- EXERCISE PROMPT
Return a faithful copy of all the entries, omitting the images.

-------- DATA LISTING --------

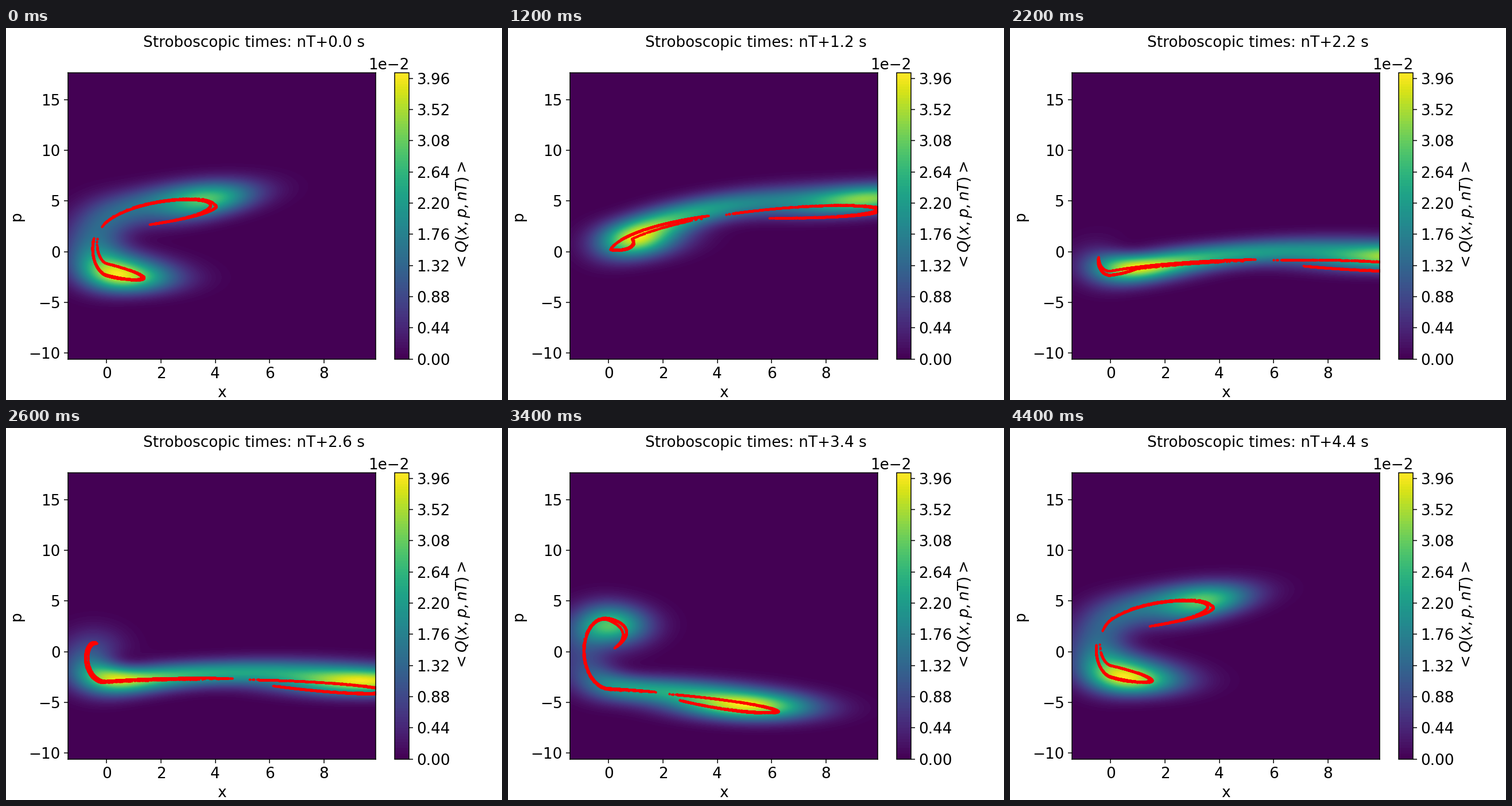
A matplotlib script for the animation above (4.5 s loop, 864 by 648 pixels).

```python
import numpy as np
import matplotlib.pyplot as plt
from matplotlib.animation import FuncAnimation

plt.rcParams.update({"font.family": "DejaVu Sans", "font.size": 14})

# Driven, damped oscillator: stiff spring for x < 0, soft spring for x > 0
STIFF, SOFT = 16.0, 0.25
GAMMA, DRIVE, OMEGA = 0.25, 4.0, 1.41
PERIOD = 2 * np.pi / OMEGA
FRAMES, DT = 45, 0.1
SPANS = [DT] * (FRAMES - 1) + [PERIOD - (FRAMES - 1) * DT]

X0, X1, P0, P1 = -1.423, 9.90, -10.6, 17.68
Q_MAX, N_LEVELS = 0.0404, 101


def drive(t):
    return DRIVE * np.cos(OMEGA * t)


def spring(x):
    return np.where(x < 0, STIFF, SOFT)


def flow(x, p, t, span, steps=4):
    """Advance classical points from t to t + span."""
    h = span / steps
    drag = GAMMA * h / 2
    for k in range(steps):
        x = x + h / 2 * p
        force = drive(t + (k + 0.5) * h) - spring(x) * x
        p = (p * (1 - drag) + h * force) / (1 + drag)
        x = x + h / 2 * p
    return x, p


def attractor_points(count=3000, settle=30):
    """Points of the strange attractor at every frame time."""
    rng = np.random.default_rng(7)
    x, p = rng.normal([[1], [-2.5]], 0.3, (2, count))

    def one_period(x, p):
        for i, span in enumerate(SPANS):
            x, p = flow(x, p, i * DT, span)
        return x, p

    for _ in range(settle):
        x, p = one_period(x, p)
    # the attractor has two bands that swap every period
    x, p = np.hstack([(x, p), one_period(x, p)])
    points = []
    for i, span in enumerate(SPANS):
        points.append((x, p))
        x, p = flow(x, p, i * DT, span)
    return points


def propagators(size, big=400, steps=2):
    """Unitary operators of each frame step, in the number basis."""
    def position(n):
        s = np.sqrt(np.arange(1, n) / 2)
        return np.diag(s, 1) + np.diag(s, -1)

    s = np.sqrt(np.arange(1, big) / 2)
    dif = np.diag(s, 1) - np.diag(s, -1)
    x, w = np.linalg.eigh(position(big))
    ham = -dif @ dif / 2 + (w * (spring(x) * x ** 2 / 2)) @ w.T
    energy, modes = np.linalg.eigh(ham[:size, :size])
    x, w = np.linalg.eigh(position(size))
    z = w.T @ modes
    result = []
    for i, span in enumerate(SPANS):
        h = span / steps
        free = (z * np.exp(-1j * energy * h)) @ z.T
        u = np.eye(size, dtype=complex)
        for k in range(steps):
            kick = np.exp(0.5j * h * drive(i * DT + (k + 0.5) * h) * x)[:, None]
            u = kick * (free @ (kick * u))
        result.append(w @ u @ w.T)
    return result


def damp(rho, span, jumps=7):
    """Photon-loss channel with rate GAMMA."""
    n = np.arange(len(rho))
    keep = np.exp(-GAMMA * span)
    root = np.sqrt(np.outer(n[1:], n[1:]))
    total, term = rho.copy(), rho
    for k in range(1, jumps + 1):
        lost = np.zeros_like(term)
        lost[:-1, :-1] = term[1:, 1:] * root * ((1 - keep) / k)
        term = lost
        total += term
    return total * keep ** (np.add.outer(n, n) / 2)


def husimi_maps(size=160, settle=8, periods=2, grid=100):
    """Husimi function of the stroboscopic state at every frame time."""
    steps = propagators(size)
    rho = np.zeros((size, size), complex)
    rho[0, 0] = 1
    states = np.zeros((FRAMES, size, size), complex)
    for n in range(settle + periods):
        for i, (u, span) in enumerate(zip(steps, SPANS)):
            if n >= settle:
                states[i] += rho / periods
            rho = damp(rho, span / 2)
            rho = damp(u @ rho @ u.conj().T, span / 2)
            rho /= np.trace(rho).real

    cell = (np.arange(grid) + 0.5) / grid
    x, p = np.meshgrid(X0 + (X1 - X0) * cell, P0 + (P1 - P0) * cell)
    alpha = ((x - 1j * p) / np.sqrt(2)).ravel()
    coherent = np.empty((grid * grid, size), complex)
    coherent[:, 0] = np.exp(-abs(alpha) ** 2 / 2)
    for k in range(1, size):
        coherent[:, k] = coherent[:, k - 1] * alpha / np.sqrt(k)

    maps = []
    for state in states:
        weight, vec = np.linalg.eigh(state)
        main = weight > 1e-4
        amp = coherent @ (vec[:, main] * np.sqrt(weight[main]))
        q = (abs(amp) ** 2).sum(axis=1).reshape(grid, grid)
        maps.append(q / q.max() * Q_MAX * 0.998)
    return maps


points = attractor_points()
maps = husimi_maps()

fig, ax = plt.subplots(figsize=(6.4, 4.8), dpi=135)
image = ax.imshow(maps[0], origin="lower", extent=(X0, X1, P0, P1),
                  aspect="auto", interpolation="bicubic",
                  cmap=plt.get_cmap("viridis", N_LEVELS), vmin=0, vmax=Q_MAX)
dots, = ax.plot([], [], "o", color="red", ms=2, mew=0)
ax.set(xlim=(X0, X1), ylim=(P0, P1), xlabel="x", ylabel="p")
ax.set_xticks(range(0, 9, 2))
ax.set_yticks(range(-10, 16, 5))

bar = fig.colorbar(image, ax=ax, ticks=np.arange(10) * 0.0044)
bar.formatter.set_powerlimits((0, 0))
bar.update_ticks()
bar.set_label("$<Q(x,p,nT)>$")
title = fig.text(0.5, 0.98, "", ha="center", va="top")


def draw(i):
    image.set_data(maps[i])
    dots.set_data(*points[i])
    title.set_text(f"Stroboscopic times: nT+{i * DT:.1f} s")
    return image, dots, title


anim = FuncAnimation(fig, draw, frames=FRAMES, interval=100,
                     repeat=True, repeat_delay=0, blit=False)
plt.show()
```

--------

- REPLY TO THE TASK
A matplotlib script for the animation above (4.5 s loop, 864 by 648 pixels).

```python
import numpy as np
import matplotlib.pyplot as plt
from matplotlib.animation import FuncAnimation

plt.rcParams.update({"font.family": "DejaVu Sans", "font.size": 14})

# Driven, damped oscillator: stiff spring for x < 0, soft spring for x > 0
STIFF, SOFT = 16.0, 0.25
GAMMA, DRIVE, OMEGA = 0.25, 4.0, 1.41
PERIOD = 2 * np.pi / OMEGA
FRAMES, DT = 45, 0.1
SPANS = [DT] * (FRAMES - 1) + [PERIOD - (FRAMES - 1) * DT]

X0, X1, P0, P1 = -1.423, 9.90, -10.6, 17.68
Q_MAX, N_LEVELS = 0.0404, 101


def drive(t):
    return DRIVE * np.cos(OMEGA * t)


def spring(x):
    return np.where(x < 0, STIFF, SOFT)


def flow(x, p, t, span, steps=4):
    """Advance classical points from t to t + span."""
    h = span / steps
    drag = GAMMA * h / 2
    for k in range(steps):
        x = x + h / 2 * p
        force = drive(t + (k + 0.5) * h) - spring(x) * x
        p = (p * (1 - drag) + h * force) / (1 + drag)
        x = x + h / 2 * p
    return x, p


def attractor_points(count=3000, settle=30):
    """Points of the strange attractor at every frame time."""
    rng = np.random.default_rng(7)
    x, p = rng.normal([[1], [-2.5]], 0.3, (2, count))

    def one_period(x, p):
        for i, span in enumerate(SPANS):
            x, p = flow(x, p, i * DT, span)
        return x, p

    for _ in range(settle):
        x, p = one_period(x, p)
    # the attractor has two bands that swap every period
    x, p = np.hstack([(x, p), one_period(x, p)])
    points = []
    for i, span in enumerate(SPANS):
        points.append((x, p))
        x, p = flow(x, p, i * DT, span)
    return points


def propagators(size, big=400, steps=2):
    """Unitary operators of each frame step, in the number basis."""
    def position(n):
        s = np.sqrt(np.arange(1, n) / 2)
        return np.diag(s, 1) + np.diag(s, -1)

    s = np.sqrt(np.arange(1, big) / 2)
    dif = np.diag(s, 1) - np.diag(s, -1)
    x, w = np.linalg.eigh(position(big))
    ham = -dif @ dif / 2 + (w * (spring(x) * x ** 2 / 2)) @ w.T
    energy, modes = np.linalg.eigh(ham[:size, :size])
    x, w = np.linalg.eigh(position(size))
    z = w.T @ modes
    result = []
    for i, span in enumerate(SPANS):
        h = span / steps
        free = (z * np.exp(-1j * energy * h)) @ z.T
        u = np.eye(size, dtype=complex)
        for k in range(steps):
            kick = np.exp(0.5j * h * drive(i * DT + (k + 0.5) * h) * x)[:, None]
            u = kick * (free @ (kick * u))
        result.append(w @ u @ w.T)
    return result


def damp(rho, span, jumps=7):
    """Photon-loss channel with rate GAMMA."""
    n = np.arange(len(rho))
    keep = np.exp(-GAMMA * span)
    root = np.sqrt(np.outer(n[1:], n[1:]))
    total, term = rho.copy(), rho
    for k in range(1, jumps + 1):
        lost = np.zeros_like(term)
        lost[:-1, :-1] = term[1:, 1:] * root * ((1 - keep) / k)
        term = lost
        total += term
    return total * keep ** (np.add.outer(n, n) / 2)


def husimi_maps(size=160, settle=8, periods=2, grid=100):
    """Husimi function of the stroboscopic state at every frame time."""
    steps = propagators(size)
    rho = np.zeros((size, size), complex)
    rho[0, 0] = 1
    states = np.zeros((FRAMES, size, size), complex)
    for n in range(settle + periods):
        for i, (u, span) in enumerate(zip(steps, SPANS)):
            if n >= settle:
                states[i] += rho / periods
            rho = damp(rho, span / 2)
            rho = damp(u @ rho @ u.conj().T, span / 2)
            rho /= np.trace(rho).real

    cell = (np.arange(grid) + 0.5) / grid
    x, p = np.meshgrid(X0 + (X1 - X0) * cell, P0 + (P1 - P0) * cell)
    alpha = ((x - 1j * p) / np.sqrt(2)).ravel()
    coherent = np.empty((grid * grid, size), complex)
    coherent[:, 0] = np.exp(-abs(alpha) ** 2 / 2)
    for k in range(1, size):
        coherent[:, k] = coherent[:, k - 1] * alpha / np.sqrt(k)

    maps = []
    for state in states:
        weight, vec = np.linalg.eigh(state)
        main = weight > 1e-4
        amp = coherent @ (vec[:, main] * np.sqrt(weight[main]))
        q = (abs(amp) ** 2).sum(axis=1).reshape(grid, grid)
        maps.append(q / q.max() * Q_MAX * 0.998)
    return maps


points = attractor_points()
maps = husimi_maps()

fig, ax = plt.subplots(figsize=(6.4, 4.8), dpi=135)
image = ax.imshow(maps[0], origin="lower", extent=(X0, X1, P0, P1),
                  aspect="auto", interpolation="bicubic",
                  cmap=plt.get_cmap("viridis", N_LEVELS), vmin=0, vmax=Q_MAX)
dots, = ax.plot([], [], "o", color="red", ms=2, mew=0)
ax.set(xlim=(X0, X1), ylim=(P0, P1), xlabel="x", ylabel="p")
ax.set_xticks(range(0, 9, 2))
ax.set_yticks(range(-10, 16, 5))

bar = fig.colorbar(image, ax=ax, ticks=np.arange(10) * 0.0044)
bar.formatter.set_powerlimits((0, 0))
bar.update_ticks()
bar.set_label("$<Q(x,p,nT)>$")
title = fig.text(0.5, 0.98, "", ha="center", va="top")


def draw(i):
    image.set_data(maps[i])
    dots.set_data(*points[i])
    title.set_text(f"Stroboscopic times: nT+{i * DT:.1f} s")
    return image, dots, title


anim = FuncAnimation(fig, draw, frames=FRAMES, interval=100,
                     repeat=True, repeat_delay=0, blit=False)
plt.show()
```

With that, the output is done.